What Profoto gear are you currently using?
Do you have a favorite lighting setup?
I am a fan of simplicity. My favorite set up is the Profoto B10 with the 2ft OctaBox.
What is one thing you’re able to do with Profoto lights that you weren’t able to do before?
I am often photographing in heavily populated areas on location. Many times the areas I want to utilize do not have adequate natural light, and they can be either really busy, or very compact. I love that I can freely use the A1 by handholding it to add a “kiss of light” without taking a lot of equipment. Or when I simply need more power, I can use the B10 the exact same way. I also can photograph at any time during the day.
What is the most important piece of advice you’ve received pertaining to photography?
Follow your dreams, for they are your own and always achievable.
What is your biggest challenge being a teenage and young adult portrait photographer? How do you overcome it?
Riding the thin line of letting the teenager have a voice, and letting the parent know that they still have a voice. Teenagers are coming into their own adulthood, and they often feel misunderstood by the older generation. They want to know that they can be themselves and no one will tell them that their ideas do not matter. With parents, they hold the purse strings. They are the people who pay me. I also need to let them know that I understand that they are still the parent, and their opinions also matter. The best way for me to overcome that is to treat them ( the teen, and the parent ) like two different clients. I approach and deal with them completely differently. I earn the trust of both them and often speak with them separately so that each one knows and understands that I have heard them, and I will make sure I deliver 100%.

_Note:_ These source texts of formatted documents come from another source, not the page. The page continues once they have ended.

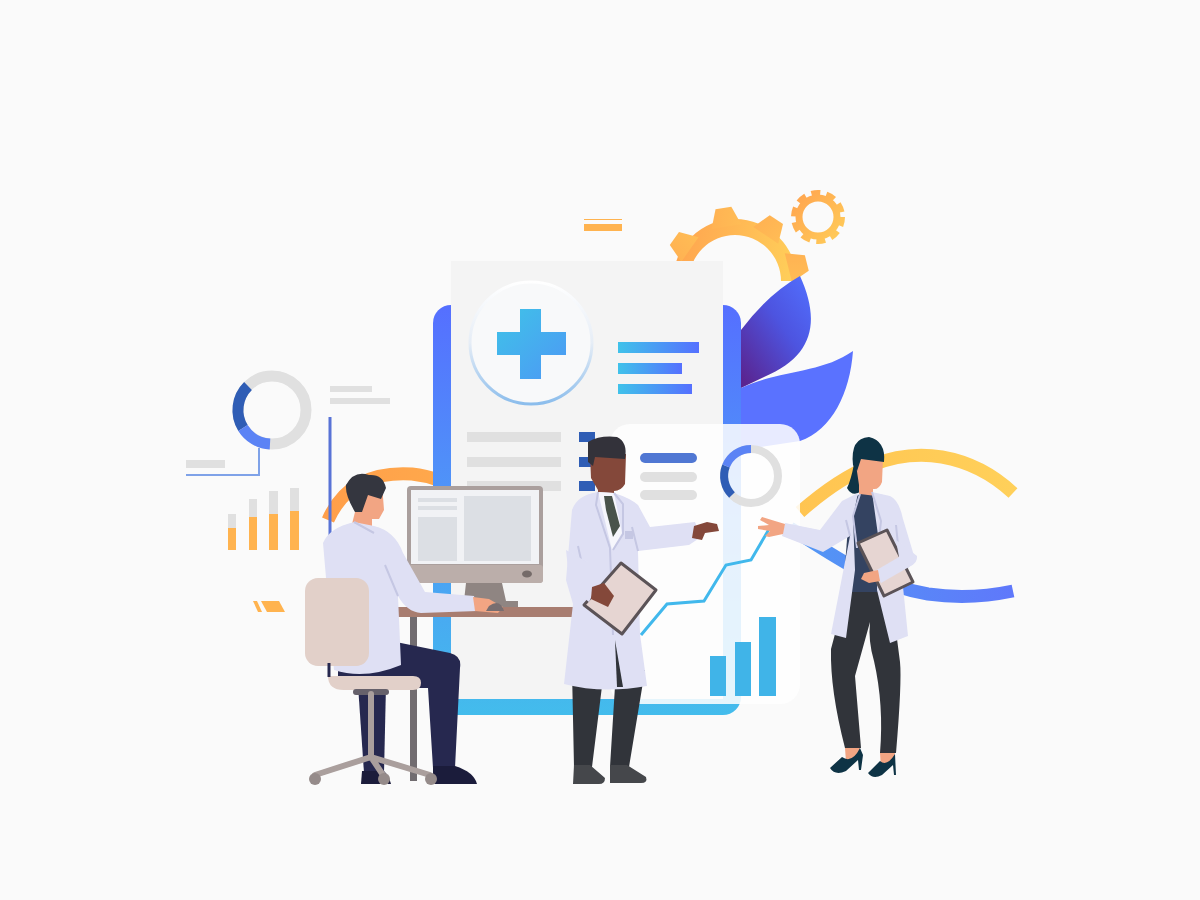
<!DOCTYPE html>
<html lang="en">
<head>
<meta charset="utf-8">
<title>Medical team illustration</title>
<style>
:root{--paper:#fafafa;--sheet:#f4f4f4;--grey:#e0e0e0;--blue:#5b7cf0;--royal:#2f5db5;--sky:#41b8ec;--orange:#ffa34d;--yellow:#ffca57;--coat:#dfe0f4;--fold:#c5c7e3;--navy:#26284f;--ink:#31343a;--teal:#0e3345;--skin:#f2a583;--brown:#84483a;--board:#e6d5d2;--steel:#aa9f9d}
*{margin:0;padding:0;box-sizing:border-box}
html,body{width:1200px;height:900px;overflow:hidden;background:var(--paper);font-family:Inter,sans-serif}
main,svg{display:block;width:1200px;height:900px}
.grey{fill:var(--grey)}.coat{fill:var(--coat)}.navy{fill:var(--navy)}.ink{fill:var(--ink)}.teal{fill:var(--teal)}.skin{fill:var(--skin)}.brown{fill:var(--brown)}.royal{fill:var(--royal)}.board{fill:var(--board);stroke:#5b5357;stroke-width:3;stroke-linejoin:round}.steel{fill:var(--steel)}
.line{fill:none}.fold{fill:none;stroke:var(--fold);stroke-width:2}
</style>
</head>
<body>
<main>
<svg viewBox="0 0 1200 900" role="img" aria-label="Two doctors and an office worker discussing medical charts in front of a large tablet">
<defs>
<linearGradient id="tablet-fill" x1="0" y1="0" x2="0" y2="1"><stop stop-color="#556fff"/><stop offset=".45" stop-color="#4f94f8"/><stop offset="1" stop-color="#43bcec"/></linearGradient>
<linearGradient id="sky-fill"><stop stop-color="#40c2ea"/><stop offset="1" stop-color="#5570ff"/></linearGradient>
<linearGradient id="plus-fill" x1="0" y1="0" x2="1" y2="1"><stop stop-color="#3fc3e8"/><stop offset="1" stop-color="#4d98f5"/></linearGradient>
<linearGradient id="gear-fill" gradientUnits="userSpaceOnUse" x1="665" y1="230" x2="800" y2="260"><stop stop-color="#ffa04e"/><stop offset="1" stop-color="#ffd05a"/></linearGradient>
<linearGradient id="small-gear-fill" gradientUnits="userSpaceOnUse" x1="790" y1="190" x2="845" y2="245"><stop stop-color="#ffa04e"/><stop offset="1" stop-color="#ffd05a"/></linearGradient>
<linearGradient id="wave-fill" gradientUnits="userSpaceOnUse" x1="330" y1="0" x2="1013" y2="0"><stop stop-color="#ff9f4a"/><stop offset=".6" stop-color="#ffc14f"/><stop offset="1" stop-color="#ffd05a"/></linearGradient>
<linearGradient id="blue-wave-fill" gradientUnits="userSpaceOnUse" x1="540" y1="0" x2="1013" y2="0"><stop stop-color="#43bcec"/><stop offset="1" stop-color="#5f78fb"/></linearGradient>
<linearGradient id="leaf-fill" x1="1" y1="0" x2=".1" y2="1"><stop stop-color="#5270ff"/><stop offset=".45" stop-color="#4d54e0"/><stop offset="1" stop-color="#5a2490"/></linearGradient>
<linearGradient id="badge-ring" x1="0" y1="0" x2="0" y2="1"><stop stop-color="#fff"/><stop offset=".5" stop-color="#e6edf6"/><stop offset="1" stop-color="#8bbdec"/></linearGradient>
<polygon id="gear-tooth" points="720,226 727,207 743,207 750,226"/>
</defs>

<g id="waves" class="line" stroke-width="13">
<path d="M328 520Q350 470 412 474Q440 477 460 492" stroke="url(#wave-fill)"/>
<path d="M800 512C850 468 895 449 942 457Q982 464 1013 493" stroke="url(#wave-fill)"/>
<path d="M536 520Q556 504 584 496" stroke="url(#blue-wave-fill)"/>
<path d="M790 528C840 560 875 585 928 594Q970 600 1013 591" stroke="url(#blue-wave-fill)"/>
</g>

<g id="gears">
<g fill="url(#gear-fill)">
<path d="M673 281A62 62 0 0 1 797 281H781A46 46 0 0 0 689 281Z"/>
<use href="#gear-tooth" transform="rotate(-55 735 281)"/><use href="#gear-tooth" transform="rotate(-9 735 281)"/><use href="#gear-tooth" transform="rotate(34 735 281)"/><use href="#gear-tooth" transform="rotate(76 735 281)"/>
</g>
<g class="line" stroke="url(#small-gear-fill)"><circle cx="818" cy="217" r="19" stroke-width="7"/><circle cx="818" cy="217" r="24" stroke-width="6" stroke-dasharray="9 6.1"/></g>
<g fill="#ffb34f"><rect x="584" y="224" width="38" height="7"/><rect x="584" y="219" width="38" height="1"/></g>
</g>

<g id="tablet">
<rect x="433" y="305" width="308" height="410" rx="18" fill="url(#tablet-fill)"/>
<path d="M451 261H723V699H451Z" fill="var(--sheet)"/>
<circle cx="531" cy="343" r="61" fill="#f8f9fa" stroke="url(#badge-ring)" stroke-width="3"/>
<path d="M520 309H541V332H566V355H541V379H520V355H497V332H520Z" fill="url(#plus-fill)"/>
<g fill="url(#sky-fill)"><rect x="618" y="342" width="81" height="11"/><rect x="618" y="363" width="64" height="11"/><rect x="618" y="384" width="74" height="10"/></g>
<g class="grey"><rect x="467" y="432" width="94" height="10"/><rect x="467" y="457" width="94" height="10"/><rect x="467" y="481" width="94" height="10"/></g>
<g class="royal"><rect x="579" y="432" width="16" height="10"/><rect x="579" y="457" width="16" height="10"/><rect x="579" y="481" width="16" height="10"/></g>
</g>

<g id="leaves">
<path d="M741 388V330Q768 294 800 276C820 320 815 356 764 377Z" fill="url(#leaf-fill)"/>
<path d="M741 388C782 369 820 374 853 351C850 393 832 430 800 441L741 450Z" fill="#5a72ff"/>
</g>

<g id="report-card">
<rect x="610" y="424" width="190" height="280" rx="20" fill="#fff" fill-opacity=".86"/>
<rect x="640" y="453" width="57" height="10" rx="5" fill="#5077d3"/>
<g class="grey"><rect x="640" y="472" width="57" height="10" rx="5"/><rect x="640" y="490" width="57" height="10" rx="5"/></g>
<g class="line" stroke-width="8"><circle cx="751" cy="476" r="27" stroke="var(--grey)"/><path d="M732 495A27 27 0 0 1 726 466" stroke="var(--royal)"/><path d="M726 466A27 27 0 0 1 751 449" stroke="#5b83f5"/></g>
<polyline class="line" points="641,635 667,604 704,601 726,565 751,560 772,524" stroke="var(--sky)" stroke-width="3"/>
<g fill="#40b4e8"><rect x="710" y="656" width="16" height="40"/><rect x="735" y="642" width="16" height="54"/><rect x="759" y="617" width="17" height="79"/></g>
</g>

<g id="side-charts">
<g class="line" stroke-width="11"><circle cx="272" cy="410" r="34" stroke="var(--grey)"/><path d="M243 428A34 34 0 0 1 248 386" stroke="var(--royal)"/><path d="M243 428A34 34 0 0 0 270 444" stroke="#5b83f5"/></g>
<path class="line" d="M259 448V475H186" stroke="#7fa2e8" stroke-width="2"/>
<path class="line" d="M330 417V545" stroke="#5873d6" stroke-width="3"/>
<g class="grey"><rect x="330" y="386" width="42" height="6"/><rect x="330" y="398" width="60" height="6"/><rect x="186" y="460" width="39" height="8"/>
<rect x="228" y="514" width="8" height="36"/><rect x="249" y="499" width="8" height="51"/><rect x="269" y="491" width="9" height="59"/><rect x="290" y="488" width="9" height="62"/></g>
<g fill="#ffb34f"><rect x="228" y="528" width="8" height="22"/><rect x="249" y="517" width="8" height="33"/><rect x="269" y="514" width="9" height="36"/><rect x="290" y="511" width="9" height="39"/>
<polygon points="253,601 257,601 262,612 258,612"/><polygon points="261,601 279,601 285,612 267,612"/></g>
</g>

<g id="desk">
<rect x="410" y="617" width="7" height="164" fill="#716c70"/>
<rect x="395" y="607" width="190" height="10" fill="#a87d70"/>
<path d="M466 583H502L506 601H518V607H456V601H464Z" fill="#8f8582"/>
<rect x="407" y="486" width="136" height="97" rx="4" class="steel"/>
<rect x="411" y="490" width="128" height="74" fill="#f1f2f5"/>
<rect x="407" y="565" width="136" height="18" rx="3" fill="#bbaeaa"/><ellipse cx="527" cy="574" rx="5" ry="3.5" fill="#756b69"/>
<g fill="#dcdfe4"><rect x="418" y="517" width="39" height="44"/><rect x="464" y="496" width="67" height="65"/><rect x="418" y="498" width="39" height="4"/><rect x="418" y="506" width="39" height="4"/></g>
</g>

<g id="seated-worker">
<path class="navy" d="M358 685H386L384 773H364Z"/>
<path d="M362 771H384Q389 776 391 784H361Z" fill="#1b1c3b"/>
<path class="navy" d="M338 664L396 642L450 653Q462 656 460 668L455 768H433L428 688H338Z"/>
<path d="M433 766H455Q474 772 477 784H433Z" fill="#1b1c3b"/>
<path class="skin" d="M352 494L382 484L384 510L379 519L372 519V536L351 528L355 512Z"/>
<path class="teal" d="M355 512Q345 495 346 485Q354 470 369 475Q383 474 386 488L381 499L368 495L362 512Z" style="fill:#34363f"/>
<path class="coat" d="M323 543Q329 528 354 522L374 526Q395 531 403 553L425 592L474 596L477 611L421 613Q407 612 398 596L401 665Q365 680 334 670Z"/>
<path class="fold" d="M398 596L385 565M354 522L374 533"/>
<path class="skin" d="M473 597L489 599L503 607L498 613L475 611Z"/>
<path d="M489 606Q500 598 504 611H486Z" fill="#786e70"/>
<rect x="305" y="578" width="64" height="88" rx="13" fill="#e2d0c9"/>
<path d="M328 676H413Q421 676 421 683T413 690H344Q328 690 328 676Z" fill="#e2d0c9"/>
<path d="M329 663V677" stroke="var(--navy)" stroke-width="3"/>
<g class="line" stroke="var(--steel)" stroke-width="6" stroke-linecap="round" stroke-linejoin="round"><path d="M356 692H386" stroke="#66616b"/><path d="M371 694V758M315 775L371 757L430 775M371 757L383 775"/></g>
<g fill="#958b8a"><circle cx="315" cy="779" r="6"/><circle cx="384" cy="779" r="6"/><circle cx="431" cy="779" r="6"/></g>
</g>

<g id="standing-doctor">
<path class="ink" d="M572 670L574 767H592L604 670ZM616 670L610 767H629L645 670Z"/>
<path d="M574 765H590L605 778Q605 784 599 784H573ZM610 765H627L646 777Q648 783 641 783H610Z" fill="#45474b"/>
<path class="brown" d="M590 454H626L625 484Q621 491 614 491V506H598V490L591 478Z"/>
<path d="M588 462V442Q600 435 617 437Q628 442 625 459L595 457L593 466Z" fill="#33323a"/>
<path class="coat" d="M598 492Q577 495 572 510L566 580L573 604L564 684Q602 694 647 686L640 634L638 551L689 545L701 537L695 522L650 527L638 505Q630 498 614 493Z"/>
<path d="M598 492L614 493L622 533L612 550Z" fill="#f6f6fc"/>
<path d="M604 496H612L620 526L613 537L606 510Z" fill="#49534b"/>
<path class="fold" d="M598 492L596 505L610 548L613 635M614 493L623 504V534L613 550M578 546L589 596M638 551L632 527"/>
<rect x="625" y="531" width="8" height="8" fill="var(--fold)"/>
<path class="ink" d="M615 640L623 687H617Z"/>
<path class="brown" d="M694 526L707 522L717 524L719 531L705 533L702 540L692 538Z"/>
<polygon class="board" points="584,605 621,563 656,590 622,634"/>
<path class="coat" d="M566 550L589 563L597 585L589 602L570 587Z"/>
<path class="brown" d="M592 587L604 583L614 596L608 607L591 599Z"/>
</g>

<g id="woman-doctor">
<path class="ink" d="M848 585H890L900 662Q902 682 896 753H880Q884 705 874 661Q868 641 870 622L855 676L861 748H845Q830 690 831 649Z"/>
<path class="skin" d="M845 748H860L858 757L846 762ZM880 753H895L893 763L881 768Z"/>
<path class="teal" d="M830 768L842 757Q852 764 860 748L863 755L861 770H859L858 760L846 771Q835 776 830 768ZM868 773L880 761Q887 767 895 754L896 775H894L893 765L882 775Q873 780 868 773Z"/>
<path class="teal" d="M854 464Q851 480 847 488Q852 497 860 492L865 471Z"/>
<path class="skin" d="M855 458H883L882 482Q879 490 873 489V503H859V485Z"/>
<path class="teal" d="M853 465Q850 438 869 437Q886 441 884 462L861 459L857 471Z"/>
<path d="M850 500L860 494L876 496L886 512L881 592H843Z" fill="#344361"/>
<path class="coat" d="M858 493L842 501L820 530L785 523L782 536L823 552L850 536L831 634L846 638L855 570L853 517Z"/>
<path class="coat" d="M872 492L890 496Q899 500 903 519L915 559L902 577L908 636L890 643L877 590L878 535Z"/>
<path class="fold" d="M860 494L853 516L857 548M872 492L881 521L878 547M850 536L846 520M896 525L899 555"/>
<path class="skin" d="M785 524L775 521L762 517L760 520L769 525L758 526V529L770 531L765 536L769 537L783 534Z"/>
<polygon class="board" points="858,543 887,530 913,582 884,596"/>
<path class="coat" d="M896 540L917 556Q918 563 909 567L881 583L875 571L899 557Z"/>
<path class="skin" d="M878 570L864 573L861 579L869 583L880 581Z"/>
</g>
</svg>
</main>
</body>
</html>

What is your dream assignment?
A personal project of mine is to travel to Africa and document the teens within different tribes.
Connect with Audrey: